The mild electrical stimulation can produce feelings ranging from tingling and warmth to a grabbing sensation.

Candidates for this therapy first undergo a special X-ray during which they swallow a low-dose radioactive liquid (barium). It shows whether food and liquids are going down correctly.

E-stim is not for people who don't have the stamina and strength to do the exercises or the ability to follow directions. People with pacemakers can have the therapy, but Beaumont staff check with the patient's heart doctor first.

The therapy is also offered at all three Beaumont Hospitals - Grosse Pointe, Royal Oak and Troy.

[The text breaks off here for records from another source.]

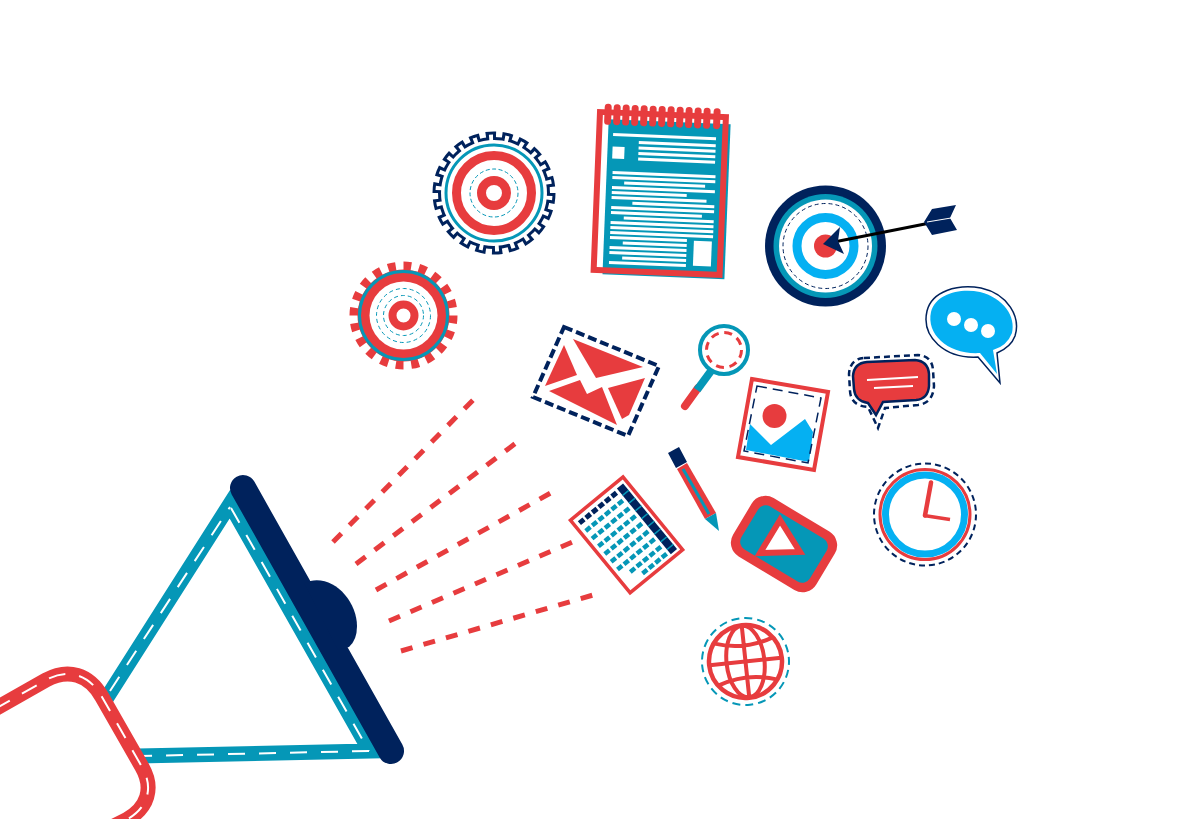
<!DOCTYPE html>
<html lang="en">
<head>
<meta charset="utf-8">
<title>Digital marketing megaphone</title>
<style>
:root{--navy:#00225c;--teal:#0597b7;--red:#e73c3e;--blue:#05b0f2;--white:#fff}
html,body{margin:0;background:var(--white);overflow:hidden}
svg{display:block;width:1200px;height:819px;fill:none}
.f-navy{fill:var(--navy)}.f-teal{fill:var(--teal)}.f-red{fill:var(--red)}.f-blue{fill:var(--blue)}.f-white{fill:var(--white)}
.s-navy{stroke:var(--navy)}.s-teal{stroke:var(--teal)}.s-red{stroke:var(--red)}.s-blue{stroke:var(--blue)}.s-white{stroke:var(--white)}
.stitch{stroke:var(--white);stroke-width:2;stroke-dasharray:17 14}
.rays{stroke:var(--red);stroke-width:5;stroke-dasharray:12 11.4}
</style>
</head>
<body>
<svg viewBox="0 0 1200 819" role="img" aria-label="Megaphone sending out marketing icons">
  <defs><line id="coil" y1="-5" y2="9" class="s-red" stroke-width="7" stroke-linecap="round"/></defs>

  <g id="megaphone">
    <path class="s-teal" stroke-width="15" d="M106 699 230 504 370 751 138 756"/>
    <path class="stitch" d="M110 691 230 507"/>
    <path class="stitch" d="M231 508 369 751"/>
    <path class="stitch" d="M369 751 140 756"/>
    <path class="s-navy" stroke-width="26" stroke-linecap="round" d="M243 488 391 751"/>
    <path class="f-navy" d="M304 583C330 571 357 599 357 626Q357 640 349 647L338 650Z"/>
  </g>
  <g id="handle">
    <path class="s-red" stroke-width="15" d="M-5 709 46 680C68 668 89 674 102 697L142 767C154 788 148 808 126 820L114 826"/>
    <path class="stitch" d="M-5 709 46 680C68 668 89 674 102 697L142 767C154 788 148 808 126 820L114 826"/>
  </g>

  <g id="sound-rays" class="rays">
    <path d="M333 542 476 397"/><path d="M356 564 520 440"/><path d="M376 590 556 490"/><path d="M389 621 577 540"/><path d="M401 651 600 593"/>
  </g>

  <g id="gear-navy" transform="translate(494 193)">
    <circle r="56" class="f-navy"/>
    <circle r="57" class="s-navy" stroke-width="9" pathLength="352" stroke-dasharray="10 6"/>
    <circle r="53" class="f-white"/>
    <circle r="55" class="s-white" stroke-width="7" pathLength="352" stroke-dasharray="4 12" stroke-dashoffset="-3"/>
    <circle r="48" class="s-teal" stroke-width="3"/>
    <circle r="37.5" class="s-red" stroke-width="9"/>
    <circle r="24" class="s-teal" stroke-dasharray="4 2.5"/>
    <circle r="12.5" class="s-red" stroke-width="9"/>
  </g>
  <g id="gear-red" transform="translate(403.5 315.5)">
    <circle r="46" class="f-red"/>
    <circle r="49.5" class="s-red" stroke-width="9" pathLength="320" stroke-dasharray="8 8"/>
    <circle r="44" class="s-teal" stroke-width="3"/>
    <circle r="34" class="f-white"/>
    <circle r="27" class="s-teal" stroke-dasharray="4 3"/>
    <circle r="20" class="s-teal" stroke-dasharray="4 3"/>
    <circle r="11" class="s-red" stroke-width="8"/>
  </g>

  <g id="notepad" transform="translate(600 112) rotate(2.3)">
    <rect x="9" y="7" width="122" height="155" class="f-teal"/>
    <rect width="126" height="158" class="s-red" stroke-width="6"/>
    <g class="f-white"><rect x="14" y="34" width="12" height="12"/><rect x="99" y="125" width="18" height="25"/></g>
    <g class="s-white" stroke-width="3">
      <path d="M14 22H117M40 29H117M40 34.5H117M40 40H117M40 45.5H117"/>
      <path d="M15 60H118M15 65H118M27 70H108M15 75H118M15 80H90M15 85H110M36 90H118M15 95H118M15 100H106M28 105H118M15 110H118M15 115H118"/>
      <path d="M15 120H118M15 125H92M28 130H92M15 135H92M15 140H92M28 145H92M15 150H92"/>
    </g>
    <g>
      <use href="#coil" x="8"/><use href="#coil" x="17"/><use href="#coil" x="26"/><use href="#coil" x="35"/><use href="#coil" x="44"/><use href="#coil" x="53"/><use href="#coil" x="62"/><use href="#coil" x="71"/><use href="#coil" x="80"/><use href="#coil" x="89"/><use href="#coil" x="98"/><use href="#coil" x="107"/><use href="#coil" x="117"/>
    </g>
  </g>

  <g id="target">
    <g transform="translate(825.5 246)">
      <circle r="60.5" class="f-navy"/><circle r="52" class="f-teal"/><circle r="46.5" class="f-white"/>
      <circle r="42.5" class="s-navy" stroke-dasharray="4 3"/>
      <circle r="28.5" class="s-blue" stroke-width="9"/><circle r="11.5" class="f-red"/>
    </g>
    <path d="M834 242 930 223" stroke="#000" stroke-width="3"/>
    <polygon class="f-navy" points="823,244 840,227 838,241 844,254"/>
    <polygon class="f-navy" points="924,222 932,209 956,205 950,218 957,230 932,235"/>
    <path class="s-white" d="M927 222 951 218"/>
  </g>

  <g id="chat-bubble">
    <path class="f-white s-navy" stroke-width="1.5" d="M981 288C1008 294 1021 317 1015 336Q1011 347 997 353L1000 383 978 357C945 359 921 337 927 311C932 291 957 284 981 288Z"/>
    <path class="f-blue" d="M980 292C1004 298 1016 317 1012 333Q1007 346 993 350L997 374 980 353C949 355 926 335 931 312C936 294 959 288 980 292Z"/>
    <g class="f-white"><circle cx="954" cy="319" r="7"/><circle cx="971" cy="325" r="7"/><circle cx="988" cy="331" r="7"/></g>
  </g>
  <g id="message-bubble">
    <path class="s-navy" stroke-width="2.5" stroke-dasharray="6 4" d="M864 358 918 355Q932 356 933 370L934 386Q933 403 918 405L885 408 878 428 868 407Q851 406 850 391L849 374Q850 359 864 358Z"/>
    <path class="f-red s-navy" stroke-width="2.5" d="M867 362 915 360Q928 361 929 374V386Q928 399 916 400L883 402 876 415 868 403Q855 401 854 389L853 376Q854 363 867 362Z"/>
    <path class="s-white" stroke-width="2" d="M867 380 918 377M874 388 913 386"/>
  </g>

  <g id="envelope">
    <polygon class="s-navy" stroke-width="4" stroke-dasharray="9 4" points="564,327 659,366 628,436 533,397"/>
    <g class="f-red">
      <polygon points="573,339 643,367 596,378"/>
      <polygon points="564,345 577,375 545,386"/>
      <polygon points="549,391 580,380 587,394 602,387 617,425"/>
      <polygon points="645,378 608,388 622,419 629,415"/>
    </g>
  </g>

  <g id="magnifier">
    <path class="s-red" stroke-width="8" stroke-linecap="round" d="M698 388 685 406"/>
    <path class="s-teal" stroke-width="8" d="M711 371 697 390"/>
    <circle cx="724" cy="350" r="24" class="f-white s-teal" stroke-width="4"/>
    <circle cx="724" cy="350" r="17.5" class="s-red" stroke-width="3" stroke-dasharray="8 5.7"/>
  </g>

  <g id="picture-frame">
    <polygon class="f-white s-red" stroke-width="4" points="752,379 828,392 814,470 738,457"/>
    <polygon class="f-blue" points="750,424 771,445 805,419 813,432 809,462 746,450"/>
    <circle cx="774.5" cy="416" r="12" class="f-red"/>
    <polygon class="s-navy" stroke-width="1.5" stroke-dasharray="10 6" points="757,386 821,398 808,463 744,451"/>
  </g>

  <g id="pencil">
    <polygon class="f-navy" points="668,453 679,447 687,462 676,468"/>
    <polygon class="f-red" points="677,469 687,463 716,513 705,519"/>
    <path class="s-teal" stroke-width="3" d="M683 469 709 514"/>
    <polygon class="f-teal" points="705,519 716,513 719,531"/>
  </g>

  <g id="calendar" transform="translate(623 477) rotate(50.6)">
    <rect width="94" height="68" class="f-white s-red" stroke-width="3.5"/>
    <rect x="5" y="4" width="85" height="8" class="f-navy"/>
    <path class="s-teal" stroke-width="1.5" d="M14 4V12M24 4V12M34 4V12M44 4V12M54 4V12M64 4V12M74 4V12M84 4V12"/>
    <path class="s-navy" stroke-width="5" stroke-dasharray="6 2.4" d="M8 15V64"/>
    <path class="s-teal" stroke-width="4.5" stroke-dasharray="6 2.4" d="M18 15V64M28 15V64M38 15V64M48 15V64M58 15V64M68 15V64M78 15V56M87 15V47"/>
  </g>

  <g id="video-button">
    <g transform="translate(784 544) rotate(31)">
      <rect x="-48.5" y="-34" width="97" height="68" rx="16" class="f-red"/>
      <rect x="-40" y="-25" width="80" height="50" rx="9" class="f-teal"/>
    </g>
    <polygon class="f-white s-red" stroke-width="6" points="780,520 760,553 800,552"/>
  </g>

  <g id="clock" transform="translate(925 514.5)">
    <circle r="51" class="s-navy" stroke-width="2" stroke-dasharray="6 4"/>
    <circle r="45" class="s-red" stroke-width="3"/>
    <circle r="39.5" class="s-blue" stroke-width="7"/>
    <path class="s-red" stroke-width="4.5" stroke-linecap="round" d="M6-32 0 1"/>
    <path class="s-red" stroke-width="3.5" d="M-1 1 25 5"/>
  </g>

  <g id="globe" transform="translate(745.5 661.5) rotate(-6)">
    <circle r="43.5" class="s-teal" stroke-width="2" stroke-dasharray="8 5"/>
    <g class="s-red" stroke-width="4">
      <circle r="36.5" stroke-width="4.5"/>
      <ellipse rx="19" ry="36"/>
      <path d="M0-36V36M-36 0H36M-29-21Q0-11 29-21M-29 21Q0 11 29 21"/>
    </g>
  </g>
</svg>
</body>
</html>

Dysphagia is most common in older adults, premature babies and people with brain or nervous system problems. It happens when the muscles and nerves that help food on its way to the stomach via the throat and esophagus don't work properly or when something blocks the same pathway.